To boot off of flash, I have to make a "second stage bootloader". It's supposed to enable XIP (eXecute In Place, directly from flash) on the flash and then branch to an entry point. But if I am ever confronted with it, I would be inclined to simply copy flash into SRAM and branch into that SRAM. Flash XIP mode reconfigures the SPI interface to speak a different protocol (implicit command headers I guess), and you have to go through some dance to turn it on or off to, for example, write to flash.
Here's blink-20230506.tgz (a snapshot from my git repository), a blinky written in ASM, targetting SRAM, with no dependencies (it even has its own ldscript). It blinks the LED 4 times (toggling about once per second) and then reboots from the WDT.
As an aside, the .thumb_func directive seems to be history. The idiom to make a "thumb function" (so its address will be odd to indicate thumbness to anything that branches to it) is now:
.global foo .type start,function foo:
I wanted to be able to write to the Pico without mounting the fake filesystem or doing anything privileged, so that calls for a libusb userspace program. I started out trying to make a libusb mass storage driver, and I got most of the way there but I just felt so stupid decoding a FAT filesystem just to stream a UF2 file.
So I used the PICOBOOT protocol instead. The RP2040 bootrom supports two USB interfaces -- mass storage and PICOBOOT. PICOBOOT is nice and simple and really not that different from mass storage. So it's easy to support. So now I simply plug it in, run picoprog foo.elf, and a second later it reboots into my program...and then when my program finishes (allows WDT to elapse), it is ready to receive another one! It is so convenient!
That happens to mean I don't need UF2 anymore so this is now completely free of any Raspberry SDK components.
Download my picoprog tool: picoprog-20230521.tar.gz. (you will be better off using the one from git!).
And now I've got a C blinky, which also demonstrates a systick ISR to show that I can trap interrupts in an SRAM program. So that shows a broad range of functionality working without any SDK. Seems pretty approachable. Here: cblink-20230513.tar.gz.
Had a hiccup in my progress to track down this gcc bug. It will intermittently translate any NULL pointer dereference (including all of the members of the struct I'm using to reference the bootrom's header) into a ".inst 0xdeff", which is the standardized encoding for the "UDF" undefined instruction. I assume it generates a processor fault of some sort. Since that will terminate execution, gcc doesn't compile the rest of the function.

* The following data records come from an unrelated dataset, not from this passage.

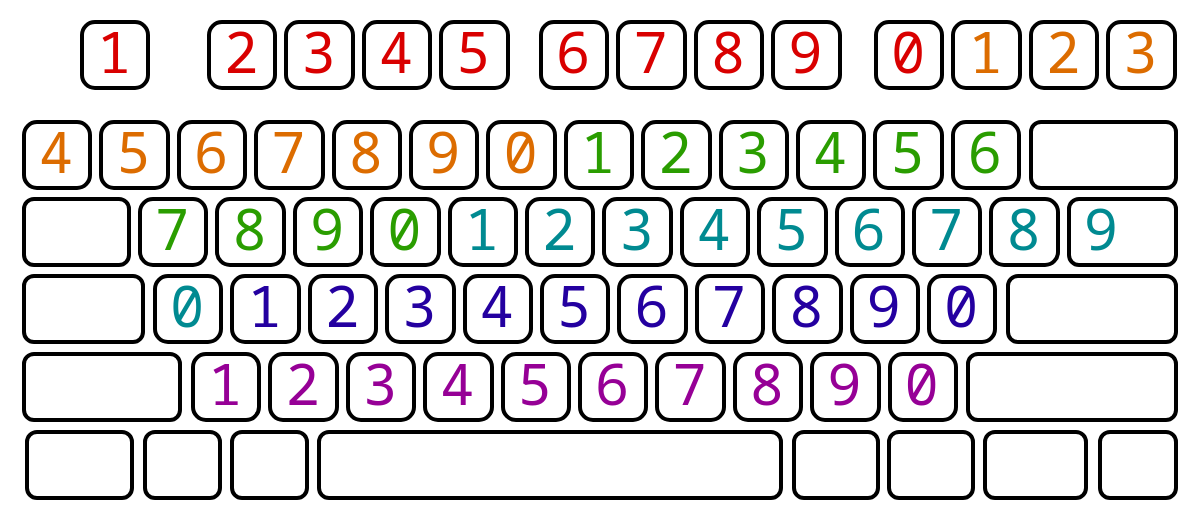
<!DOCTYPE html>
<html lang="en">
<head>
<meta charset="utf-8">
<title>Numbered keyboard</title>
<style>
:root {
  --paper: #fff;
  --outline: #000;
  --red: #d90000;
  --orange: #dc6c00;
  --green: #2a9d00;
  --teal: #008a91;
  --blue: #2400a0;
  --purple: #960096;
  --pitch: 77.4px;
  --key: 70.4px;
}
* { box-sizing: border-box; }
html, body { margin: 0; background: var(--paper); }
.keyboard {
  position: relative;
  width: 1200px;
  height: 528px;
  overflow: hidden;
  background: var(--paper);
}
.row {
  position: absolute;
  left: var(--x);
  top: var(--y);
  display: flex;
  gap: 7px;
}
.key {
  flex: none;
  width: var(--w, var(--key));
  height: 70px;
  border: 4px solid var(--outline);
  border-radius: 15px;
  font: 400 57px/58px "Noto Sans Mono", "Liberation Mono", monospace;
  text-align: center;
  padding-right: 2px;
}
.key span { position: relative; top: -2px; }
.wide { border-radius: 12px; }
.start { text-align: left; padding-left: 13px; }
.placed { position: absolute; left: var(--x); top: var(--y); }
.red { color: var(--red); }
.orange { color: var(--orange); }
.green { color: var(--green); }
.teal { color: var(--teal); }
.blue { color: var(--blue); }
.purple { color: var(--purple); }
</style>
</head>
<body>
<main class="keyboard">
  <div class="row" style="--x:80px;--y:20px">
    <div class="key red"><span>1</span></div>
  </div>
  <div class="row" style="--x:207px;--y:20px">
    <div class="key red"><span>2</span></div>
    <div class="key red"><span>3</span></div>
    <div class="key red"><span>4</span></div>
    <div class="key red"><span>5</span></div>
  </div>
  <div class="row" style="--x:539px;--y:20px">
    <div class="key red"><span>6</span></div>
    <div class="key red"><span>7</span></div>
    <div class="key red"><span>8</span></div>
    <div class="key red"><span>9</span></div>
  </div>
  <div class="row" style="--x:874px;--y:20px">
    <div class="key red"><span>0</span></div>
    <div class="key orange"><span>1</span></div>
    <div class="key orange"><span>2</span></div>
    <div class="key orange"><span>3</span></div>
  </div>

  <div class="row" style="--x:22px;--y:120px">
    <div class="key orange"><span>4</span></div>
    <div class="key orange"><span>5</span></div>
    <div class="key orange"><span>6</span></div>
    <div class="key orange"><span>7</span></div>
    <div class="key orange"><span>8</span></div>
    <div class="key orange"><span>9</span></div>
    <div class="key orange"><span>0</span></div>
    <div class="key green"><span>1</span></div>
    <div class="key green"><span>2</span></div>
    <div class="key green"><span>3</span></div>
    <div class="key green"><span>4</span></div>
    <div class="key green"><span>5</span></div>
    <div class="key green"><span>6</span></div>
  </div>
  <div class="key wide placed" style="--x:1029px;--y:120px;--w:149px"></div>

  <div class="key wide placed" style="--x:22px;--y:197px;--w:109px"></div>
  <div class="row" style="--x:138px;--y:197px">
    <div class="key green"><span>7</span></div>
    <div class="key green"><span>8</span></div>
    <div class="key green"><span>9</span></div>
    <div class="key green"><span>0</span></div>
    <div class="key teal"><span>1</span></div>
    <div class="key teal"><span>2</span></div>
    <div class="key teal"><span>3</span></div>
    <div class="key teal"><span>4</span></div>
    <div class="key teal"><span>5</span></div>
    <div class="key teal"><span>6</span></div>
    <div class="key teal"><span>7</span></div>
    <div class="key teal"><span>8</span></div>
    <div class="key wide start teal" style="--w:111px"><span>9</span></div>
  </div>

  <div class="key wide placed" style="--x:22px;--y:274px;--w:123px"></div>
  <div class="row" style="--x:153px;--y:274px">
    <div class="key teal"><span>0</span></div>
    <div class="key blue"><span>1</span></div>
    <div class="key blue"><span>2</span></div>
    <div class="key blue"><span>3</span></div>
    <div class="key blue"><span>4</span></div>
    <div class="key blue"><span>5</span></div>
    <div class="key blue"><span>6</span></div>
    <div class="key blue"><span>7</span></div>
    <div class="key blue"><span>8</span></div>
    <div class="key blue"><span>9</span></div>
    <div class="key blue"><span>0</span></div>
  </div>
  <div class="key wide placed" style="--x:1006px;--y:274px;--w:172px"></div>

  <div class="key wide placed" style="--x:22px;--y:352px;--w:160px"></div>
  <div class="row" style="--x:191px;--y:352px">
    <div class="key purple"><span>1</span></div>
    <div class="key purple"><span>2</span></div>
    <div class="key purple"><span>3</span></div>
    <div class="key purple"><span>4</span></div>
    <div class="key purple"><span>5</span></div>
    <div class="key purple"><span>6</span></div>
    <div class="key purple"><span>7</span></div>
    <div class="key purple"><span>8</span></div>
    <div class="key purple"><span>9</span></div>
    <div class="key purple"><span>0</span></div>
  </div>
  <div class="key wide placed" style="--x:966px;--y:352px;--w:212px"></div>

  <div class="key wide placed" style="--x:25px;--y:430px;--w:109px"></div>
  <div class="key wide placed" style="--x:143px;--y:430px;--w:79px"></div>
  <div class="key wide placed" style="--x:230px;--y:430px;--w:79px"></div>
  <div class="key wide placed" style="--x:317px;--y:430px;--w:466px"></div>
  <div class="key wide placed" style="--x:792px;--y:430px;--w:88px"></div>
  <div class="key wide placed" style="--x:887px;--y:430px;--w:88px"></div>
  <div class="key wide placed" style="--x:983px;--y:430px;--w:105px"></div>
  <div class="key wide placed" style="--x:1098px;--y:430px;--w:80px"></div>
</main>
</body>
</html>
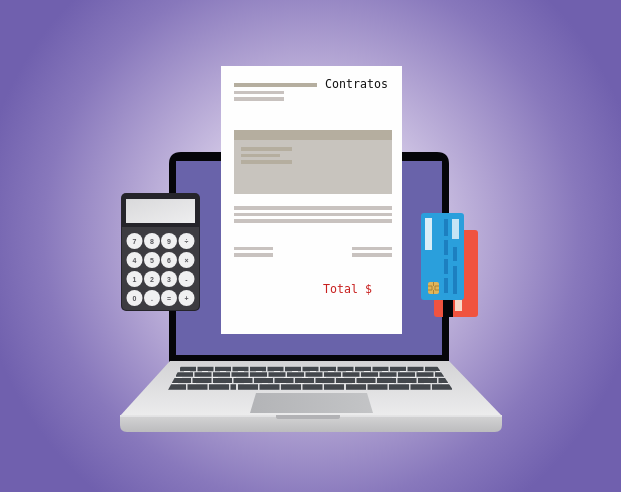
<!DOCTYPE html>
<html lang="es">
<head>
<meta charset="utf-8">
<title>Contratos</title>
<style>
:root{--violet:#7060ae;--screen:#6963aa;--bezel:#050509;--paper:#fefefe;--rule:#c8c2bf;--rule-dark:#b5ae9f;--panel:#c8c4be;--key:#43474c;--calc:#3d3c41;--blue:#2a9fdc;--blue-dark:#1c7fc0;--red:#f0533f;--total:#c8201f}
html,body{margin:0;width:621px;height:492px;overflow:hidden;background:var(--violet)}
svg{display:block}
.mono{font-family:"DejaVu Sans Mono","Noto Sans Mono","Liberation Mono",monospace;font-size:11.6px}
.digits{font:700 7px "Liberation Sans",Arial,sans-serif;fill:#55555a;text-anchor:middle}
.rule{fill:var(--rule)}
.rule-dark{fill:var(--rule-dark)}
.keys{stroke:var(--key);fill:none}
</style>
</head>
<body>
<svg width="621" height="492" viewBox="0 0 621 492" xmlns="http://www.w3.org/2000/svg">
<defs>
<radialGradient id="glow" gradientUnits="userSpaceOnUse" cx="311" cy="235" r="335">
<stop offset="0" stop-color="#f4f0fa"/><stop offset=".3" stop-color="#d6cce8"/><stop offset=".55" stop-color="#b0a2d2"/><stop offset=".8" stop-color="#8878bc"/><stop offset="1" stop-color="#7060ae"/>
</radialGradient>
<linearGradient id="deck" x1="0" y1="0" x2="0" y2="1"><stop offset="0" stop-color="#d3d3d5"/><stop offset="1" stop-color="#ececed"/></linearGradient>
<linearGradient id="edge" x1="0" y1="0" x2="0" y2="1"><stop offset="0" stop-color="#d4d4d5"/><stop offset="1" stop-color="#bcbcbe"/></linearGradient>
<linearGradient id="trackpad" x1="0" y1="0" x2="1" y2="0"><stop offset="0" stop-color="#b3b4b7"/><stop offset="1" stop-color="#c3c4c6"/></linearGradient>
<linearGradient id="display" x1="0" y1="0" x2="1" y2="1"><stop offset="0" stop-color="#d9d9db"/><stop offset="1" stop-color="#eeeeef"/></linearGradient>
<clipPath id="keyboard"><polygon points="181,366 437,366 453,390 168,390"/></clipPath>
<g id="button-row">
<circle cx="134.500" cy="0" r="8"/><circle cx="152" cy="0" r="8"/><circle cx="169" cy="0" r="8"/><circle cx="186.500" cy="0" r="8"/>
</g>
</defs>

<rect id="background" width="621" height="492" fill="url(#glow)"/>

<g id="laptop-screen">
<path d="M169 362V164Q169 152 181 152H437Q449 152 449 164V362Z" fill="var(--bezel)"/>
<rect x="176" y="161" width="266" height="194" fill="var(--screen)"/>
</g>

<g id="laptop-base">
<polygon points="170,361 449,361 502,416 120,416" fill="url(#deck)"/>
<path d="M120 415H502V425Q502 432 495 432H127Q120 432 120 425Z" fill="url(#edge)"/>
<path d="M120 416H502" stroke="#f4f4f5"/>
<path d="M276 415H340V417Q340 419 337 419H279Q276 419 276 417Z" fill="#b2b2b5"/>
<g clip-path="url(#keyboard)">
<rect x="166" y="365" width="290" height="26" fill="#dcdddf"/>
<path class="keys" d="M180 369H440" stroke-width="4.500" stroke-dasharray="16 1.500"/>
<path class="keys" d="M176 374.500H444" stroke-width="4.500" stroke-dasharray="17 1.500"/>
<path class="keys" d="M172 380.500H448" stroke-width="5" stroke-dasharray="19 1.500"/>
<path class="keys" d="M166 387H236M238 387H344M346 387H456" stroke-width="5.500" stroke-dasharray="20 1.500"/>
<path d="M184 371.500H440M176 377.500H444M172 383.500H452" stroke="#f1f1f2" stroke-dasharray="6 12"/>
</g>
<polygon points="256,393 367,393 373,413 250,413" fill="url(#trackpad)"/>
</g>

<g id="contract">
<rect x="221" y="66" width="181" height="268" fill="var(--paper)"/>
<rect class="rule-dark" x="234" y="83" width="83" height="4"/>
<g class="rule">
<rect x="234" y="91" width="50" height="3"/><rect x="234" y="97" width="50" height="4"/>
</g>
<text class="mono" x="325" y="88" textLength="63" fill="#111">Contratos</text>
<rect x="234" y="130" width="158" height="64" fill="var(--panel)"/>
<rect class="rule-dark" x="234" y="130" width="158" height="10"/>
<g class="rule-dark">
<rect x="241" y="147" width="51" height="4"/><rect x="241" y="154" width="39" height="3"/><rect x="241" y="160" width="51" height="4"/>
</g>
<g class="rule">
<rect x="234" y="206" width="158" height="4"/><rect x="234" y="213" width="158" height="3"/><rect x="234" y="219" width="158" height="4"/>
<rect x="234" y="247" width="39" height="3"/><rect x="234" y="253" width="39" height="4"/>
<rect x="352" y="247" width="40" height="3"/><rect x="352" y="253" width="40" height="4"/>
</g>
<text class="mono" x="323" y="293" textLength="49" fill="var(--total)">Total $</text>
</g>

<g id="calculator">
<rect x="121" y="193" width="79" height="118" rx="5" fill="#25242a"/>
<path d="M122 227H199V305Q199 310 194 310H127Q122 310 122 305Z" fill="var(--calc)"/>
<rect x="126" y="199" width="69" height="24" fill="url(#display)"/>
<g fill="#f0f0f1">
<use href="#button-row" y="241"/><use href="#button-row" y="260"/><use href="#button-row" y="279"/><use href="#button-row" y="298"/>
</g>
<g class="digits">
<text x="134.500" y="243.500">7</text><text x="152" y="243.500">8</text><text x="169" y="243.500">9</text><text x="186.500" y="243.500">÷</text>
<text x="134.500" y="262.500">4</text><text x="152" y="262.500">5</text><text x="169" y="262.500">6</text><text x="186.500" y="262.500">×</text>
<text x="134.500" y="281.500">1</text><text x="152" y="281.500">2</text><text x="169" y="281.500">3</text><text x="186.500" y="281.500">-</text>
<text x="134.500" y="300.500">0</text><text x="152" y="300.500">.</text><text x="169" y="300.500">=</text><text x="186.500" y="300.500">+</text>
</g>
</g>

<g id="payment-cards">
<rect x="434" y="230" width="44" height="87" rx="3" fill="var(--red)"/>
<rect x="443" y="230" width="10" height="87" fill="var(--bezel)"/>
<rect x="455" y="300" width="7" height="11" fill="#f8d9c8"/>
<rect x="421" y="213" width="43" height="87" rx="3" fill="var(--blue)"/>
<rect x="425" y="218" width="7" height="32" fill="#d9eef8"/>
<rect x="452" y="219" width="7" height="20" fill="#c4e4f5"/>
<g fill="var(--blue-dark)">
<rect x="444" y="219" width="4" height="17"/><rect x="444" y="240" width="4" height="15"/><rect x="444" y="259" width="4" height="15"/><rect x="444" y="278" width="4" height="15"/>
<rect x="453" y="247" width="4" height="14"/><rect x="453" y="266" width="4" height="28"/>
</g>
<rect x="428" y="282" width="11" height="12" rx="2" fill="#e0b55a"/>
<path d="M428 286H432V290H428M439 286H435V290H439M433.500 282V286M433.500 290V294" fill="none" stroke="#a98135"/>
</g>
</svg>
</body>
</html>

So, add -fno-delete-null-pointer-checks -fwrapv to your gcc commandline. The "overflow is undefined so obviously programmer intent is impossible to discern" mess was bad enough (that's the -fwrapv), but this is a new low. No one wants NULL pointer dereferences to be silently turned into illegal instructions. At most, someone might enjoy a compile-time diagnostic (error message). They're intentionally antagonizing programmers because the standard says they can. This is evil.
Spent a while discovering with the fact that the RP2040 requires 256 byte alignment for the vector table (VTOR), even though the ARMv6-M manual only says 128 byte (but it also says implementation defined). Sigh.
I worked out all the kinks in my second-stage boot loader. So now it can boot from SRAM (blink_sram.elf), a flash loader that copies .text and .rodata into SRAM and then executes from SRAM (blink_fl.elf), or in XIP mode where it accesses .text and .rodata directly from flash (blink_xip.elf). So the C blinky is now roughly a minimal complete SDK. It now has everything I wish had come in the box with the Pico: cblink-20230521.tar.gz.
In the process, worked out all the details in picoprog (get the 20230521 picoprog above). Really, if you're working with my stuff, you should just clone the git repository and work from that.